++++ SUPPLIED RECORDS ++++

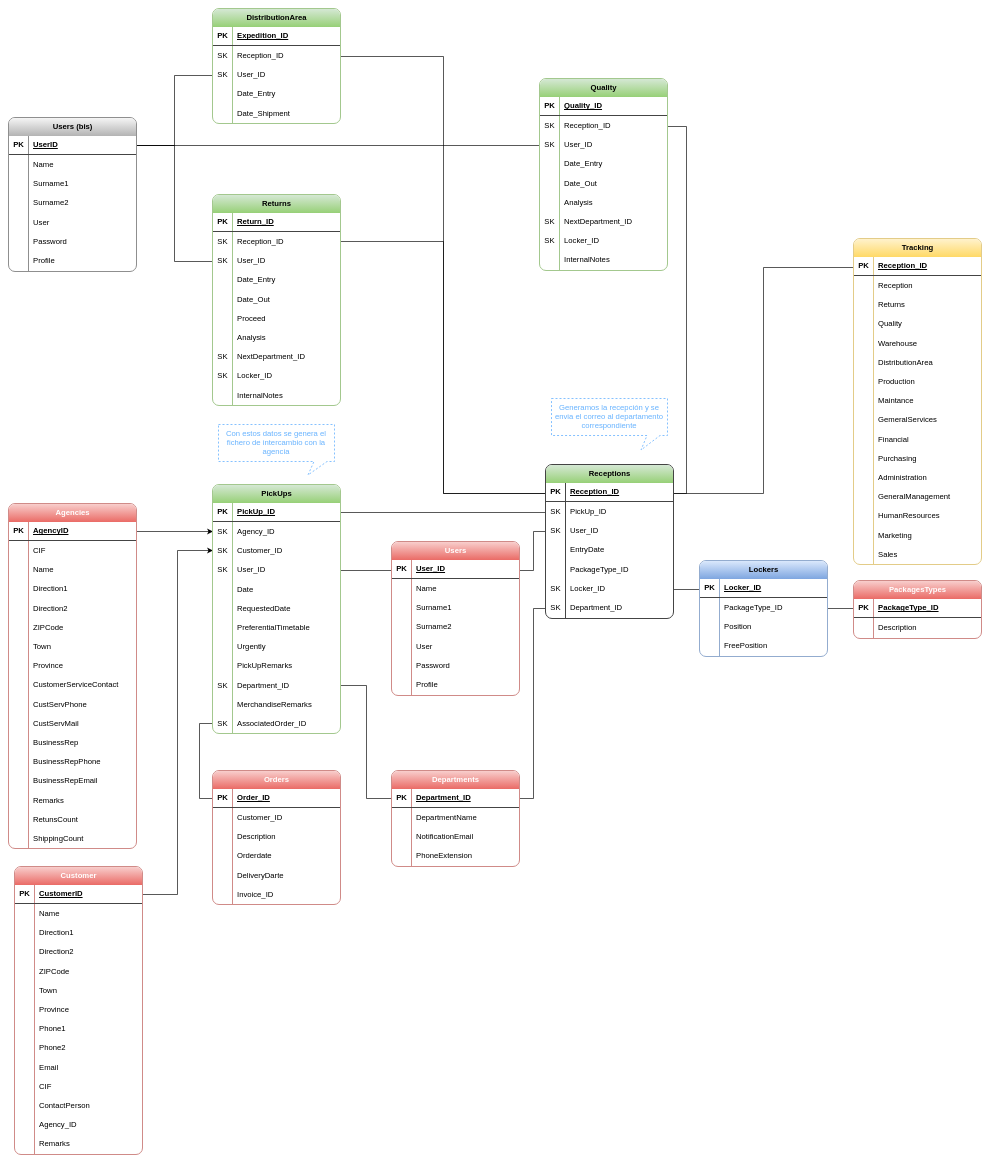
<!DOCTYPE html>
<html lang="en">
<head>
<meta charset="utf-8">
<title>Entity relationship diagram</title>
<style>
:root {
  --row: 19.2px;
  --ink: #000;
  --wire: #000;
  --note: #66b2ff;
}
* { box-sizing: border-box; margin: 0; padding: 0; }
body { width: 989px; height: 1162px; overflow: hidden; background: #fff; }
.diagram {
  position: relative; width: 989px; height: 1162px; overflow: hidden;
  font: 7.7px/1 "Liberation Sans", Arial, sans-serif; color: var(--ink);
}
.wires { position: absolute; left: 0; top: 0; }
.wires path { fill: none; stroke: var(--wire); stroke-opacity: .65; stroke-width: 1; }
.wires .bubble { stroke: var(--note); stroke-opacity: 1; stroke-width: .8; stroke-dasharray: 2 2; }
.wires .tip { fill: var(--wire); stroke: none; }

.entity {
  position: absolute; width: 129px; overflow: hidden;
  border: 1px solid var(--edge); border-radius: 7px;
}
.entity h2 {
  display: flex; align-items: center; justify-content: center;
  height: calc(var(--row) - 1px);
  font-size: 7.7px; font-weight: 700; color: var(--title, #000);
  background: linear-gradient(var(--light), var(--deep));
}
.entity ul { list-style: none; }
.entity li { display: grid; grid-template-columns: 19px 1fr; height: var(--row); }
.entity li b { display: flex; align-items: center; justify-content: center; font-weight: 400; }
.entity li span {
  grid-column: 2; display: flex; align-items: center;
  padding-left: 4px; border-left: 1px solid var(--rule, var(--edge)); white-space: nowrap;
}
.entity .pk { border-bottom: 1px solid #444; }
.entity .pk b, .entity .pk span { font-weight: 700; }
.entity .pk span { text-decoration: underline; }

.green { --light: #d5e8d4; --deep: #97d077; --edge: #a3c88e; }
.red { --light: #f8cecc; --deep: #ea6b66; --edge: #d08b88; --title: #fff; }
.yellow { --light: #fff2cc; --deep: #ffd966; --edge: #e3cc88; }
.blue { --light: #dae8fc; --deep: #7ea6e0; --edge: #93accf; }
.gray { --light: #f5f5f5; --deep: #b3b3b3; --edge: #8f8f8f; }
.focus { --edge: #444; }

.note {
  position: absolute; width: 116px; height: 37px;
  display: flex; align-items: center; justify-content: center;
  text-align: center; line-height: 9.2px; color: var(--note); white-space: nowrap;
}
</style>
</head>
<body>
<main class="diagram">

<svg class="wires" width="989" height="1162" viewBox="0 0 989 1162" aria-hidden="true">
  <g class="user-links">
    <path d="M136 145.5H174.5V75.5H213"/>
    <path d="M136 145.5H174.5V261.5H213"/>
    <path d="M136 145.5H540"/>
  </g>
  <g class="reception-links">
    <path d="M341 56.5H443.5V493.5H546"/>
    <path d="M341 241.5H443.5V493.5H546"/>
    <path d="M668 126.5H686.5V493.5H674"/>
    <path d="M853 267.5H763.5V493.5H674"/>
    <path d="M341 512.5H546"/>
    <path d="M520 570.5H533.5V531.5H546"/>
    <path d="M520 798.5H533.5V608.5H546"/>
    <path d="M674 589.5H700"/>
    <path d="M828 608.5H853"/>
  </g>
  <g class="pickup-links">
    <path d="M136 531.5H209"/>
    <path d="M143 894.5H177.5V550.5H209"/>
    <path d="M341 570.5H392"/>
    <path d="M341 685.5H366.5V798.5H392"/>
    <path d="M213 723.5H199.5V798.5H213"/>
    <path class="tip" d="M213 531.5L207 528.5L208.5 531.5L207 534.5Z"/>
    <path class="tip" d="M213 550.5L207 547.5L208.5 550.5L207 553.5Z"/>
  </g>
  <path class="bubble" d="M218.5 424.5H334.5V461.5H327L308 475L314 461.5H218.5Z"/>
  <path class="bubble" d="M551.5 398.5H667.5V435.5H660L641 450L647 435.5H551.5Z"/>
</svg>

<p class="note" lang="es" style="left:218px;top:424px">Con estos datos se genera el<br>fichero de intercambio con la<br>agencia</p>
<p class="note" lang="es" style="left:551px;top:398px">Generamos la recepción y se<br>envia el correo al departamento<br>correspondiente</p>

<section class="entity green" style="left:212px;top:8px">
  <h2>DistributionArea</h2>
  <ul>
    <li class="pk"><b>PK</b><span>Expedition_ID</span></li>
    <li><b>SK</b><span>Reception_ID</span></li>
    <li><b>SK</b><span>User_ID</span></li>
    <li><span>Date_Entry</span></li>
    <li><span>Date_Shipment</span></li>
  </ul>
</section>

<section class="entity gray" style="left:8px;top:117px">
  <h2>Users (bis)</h2>
  <ul>
    <li class="pk"><b>PK</b><span>UserID</span></li>
    <li><span>Name</span></li>
    <li><span>Surname1</span></li>
    <li><span>Surname2</span></li>
    <li><span>User</span></li>
    <li><span>Password</span></li>
    <li><span>Profile</span></li>
  </ul>
</section>

<section class="entity green" style="left:212px;top:194px">
  <h2>Returns</h2>
  <ul>
    <li class="pk"><b>PK</b><span>Return_ID</span></li>
    <li><b>SK</b><span>Reception_ID</span></li>
    <li><b>SK</b><span>User_ID</span></li>
    <li><span>Date_Entry</span></li>
    <li><span>Date_Out</span></li>
    <li><span>Proceed</span></li>
    <li><span>Analysis</span></li>
    <li><b>SK</b><span>NextDepartment_ID</span></li>
    <li><b>SK</b><span>Locker_ID</span></li>
    <li><span>InternalNotes</span></li>
  </ul>
</section>

<section class="entity green" style="left:539px;top:78px">
  <h2>Quality</h2>
  <ul>
    <li class="pk"><b>PK</b><span>Quality_ID</span></li>
    <li><b>SK</b><span>Reception_ID</span></li>
    <li><b>SK</b><span>User_ID</span></li>
    <li><span>Date_Entry</span></li>
    <li><span>Date_Out</span></li>
    <li><span>Analysis</span></li>
    <li><b>SK</b><span>NextDepartment_ID</span></li>
    <li><b>SK</b><span>Locker_ID</span></li>
    <li><span>InternalNotes</span></li>
  </ul>
</section>

<section class="entity yellow" style="left:853px;top:238px">
  <h2>Tracking</h2>
  <ul>
    <li class="pk"><b>PK</b><span>Reception_ID</span></li>
    <li><span>Reception</span></li>
    <li><span>Returns</span></li>
    <li><span>Quality</span></li>
    <li><span>Warehouse</span></li>
    <li><span>DistributionArea</span></li>
    <li><span>Production</span></li>
    <li><span>Maintance</span></li>
    <li><span>GemeralServices</span></li>
    <li><span>Financial</span></li>
    <li><span>Purchasing</span></li>
    <li><span>Administration</span></li>
    <li><span>GeneralManagement</span></li>
    <li><span>HumanResources</span></li>
    <li><span>Marketing</span></li>
    <li><span>Sales</span></li>
  </ul>
</section>

<section class="entity green" style="left:212px;top:484px">
  <h2>PickUps</h2>
  <ul>
    <li class="pk"><b>PK</b><span>PickUp_ID</span></li>
    <li><b>SK</b><span>Agency_ID</span></li>
    <li><b>SK</b><span>Customer_ID</span></li>
    <li><b>SK</b><span>User_ID</span></li>
    <li><span>Date</span></li>
    <li><span>RequestedDate</span></li>
    <li><span>PreferentialTimetable</span></li>
    <li><span>Urgently</span></li>
    <li><span>PickUpRemarks</span></li>
    <li><b>SK</b><span>Department_ID</span></li>
    <li><span>MerchandiseRemarks</span></li>
    <li><b>SK</b><span>AssociatedOrder_ID</span></li>
  </ul>
</section>

<section class="entity green focus" style="left:545px;top:464px">
  <h2>Receptions</h2>
  <ul>
    <li class="pk"><b>PK</b><span>Reception_ID</span></li>
    <li><b>SK</b><span>PickUp_ID</span></li>
    <li><b>SK</b><span>User_ID</span></li>
    <li><span>EntryDate</span></li>
    <li><span>PackageType_ID</span></li>
    <li><b>SK</b><span>Locker_ID</span></li>
    <li><b>SK</b><span>Department_ID</span></li>
  </ul>
</section>

<section class="entity red" style="left:391px;top:541px">
  <h2>Users</h2>
  <ul>
    <li class="pk"><b>PK</b><span>User_ID</span></li>
    <li><span>Name</span></li>
    <li><span>Surname1</span></li>
    <li><span>Surname2</span></li>
    <li><span>User</span></li>
    <li><span>Password</span></li>
    <li><span>Profile</span></li>
  </ul>
</section>

<section class="entity blue" style="left:699px;top:560px">
  <h2>Lockers</h2>
  <ul>
    <li class="pk"><b>PK</b><span>Locker_ID</span></li>
    <li><span>PackageType_ID</span></li>
    <li><span>Position</span></li>
    <li><span>FreePosition</span></li>
  </ul>
</section>

<section class="entity red" style="left:853px;top:580px">
  <h2>PackagesTypes</h2>
  <ul>
    <li class="pk"><b>PK</b><span>PackageType_ID</span></li>
    <li><span>Description</span></li>
  </ul>
</section>

<section class="entity red" style="left:8px;top:503px">
  <h2>Agencies</h2>
  <ul>
    <li class="pk"><b>PK</b><span>AgencyID</span></li>
    <li><span>CIF</span></li>
    <li><span>Name</span></li>
    <li><span>Direction1</span></li>
    <li><span>Direction2</span></li>
    <li><span>ZIPCode</span></li>
    <li><span>Town</span></li>
    <li><span>Province</span></li>
    <li><span>CustomerServiceContact</span></li>
    <li><span>CustServPhone</span></li>
    <li><span>CustServMail</span></li>
    <li><span>BusinessRep</span></li>
    <li><span>BusinessRepPhone</span></li>
    <li><span>BusinessRepEmail</span></li>
    <li><span>Remarks</span></li>
    <li><span>RetunsCount</span></li>
    <li><span>ShippingCount</span></li>
  </ul>
</section>

<section class="entity red" style="left:212px;top:770px">
  <h2>Orders</h2>
  <ul>
    <li class="pk"><b>PK</b><span>Order_ID</span></li>
    <li><span>Customer_ID</span></li>
    <li><span>Description</span></li>
    <li><span>Orderdate</span></li>
    <li><span>DeliveryDarte</span></li>
    <li><span>Invoice_ID</span></li>
  </ul>
</section>

<section class="entity red" style="left:391px;top:770px">
  <h2>Departments</h2>
  <ul>
    <li class="pk"><b>PK</b><span>Department_ID</span></li>
    <li><span>DepartmentName</span></li>
    <li><span>NotificationEmail</span></li>
    <li><span>PhoneExtension</span></li>
  </ul>
</section>

<section class="entity red" style="left:14px;top:866px">
  <h2>Customer</h2>
  <ul>
    <li class="pk"><b>PK</b><span>CustomerID</span></li>
    <li><span>Name</span></li>
    <li><span>Direction1</span></li>
    <li><span>Direction2</span></li>
    <li><span>ZIPCode</span></li>
    <li><span>Town</span></li>
    <li><span>Province</span></li>
    <li><span>Phone1</span></li>
    <li><span>Phone2</span></li>
    <li><span>Email</span></li>
    <li><span>CIF</span></li>
    <li><span>ContactPerson</span></li>
    <li><span>Agency_ID</span></li>
    <li><span>Remarks</span></li>
  </ul>
</section>

</main>
</body>
</html>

++++

■ TASK INSTRUCTIONS
In the entries above, find each line containing the string "absolute" and copy it.

■ RESPONSE FOR THIS EXERCISE
.wires { position: absolute; left: 0; top: 0; }
  position: absolute; width: 129px; overflow: hidden;
  position: absolute; width: 116px; height: 37px;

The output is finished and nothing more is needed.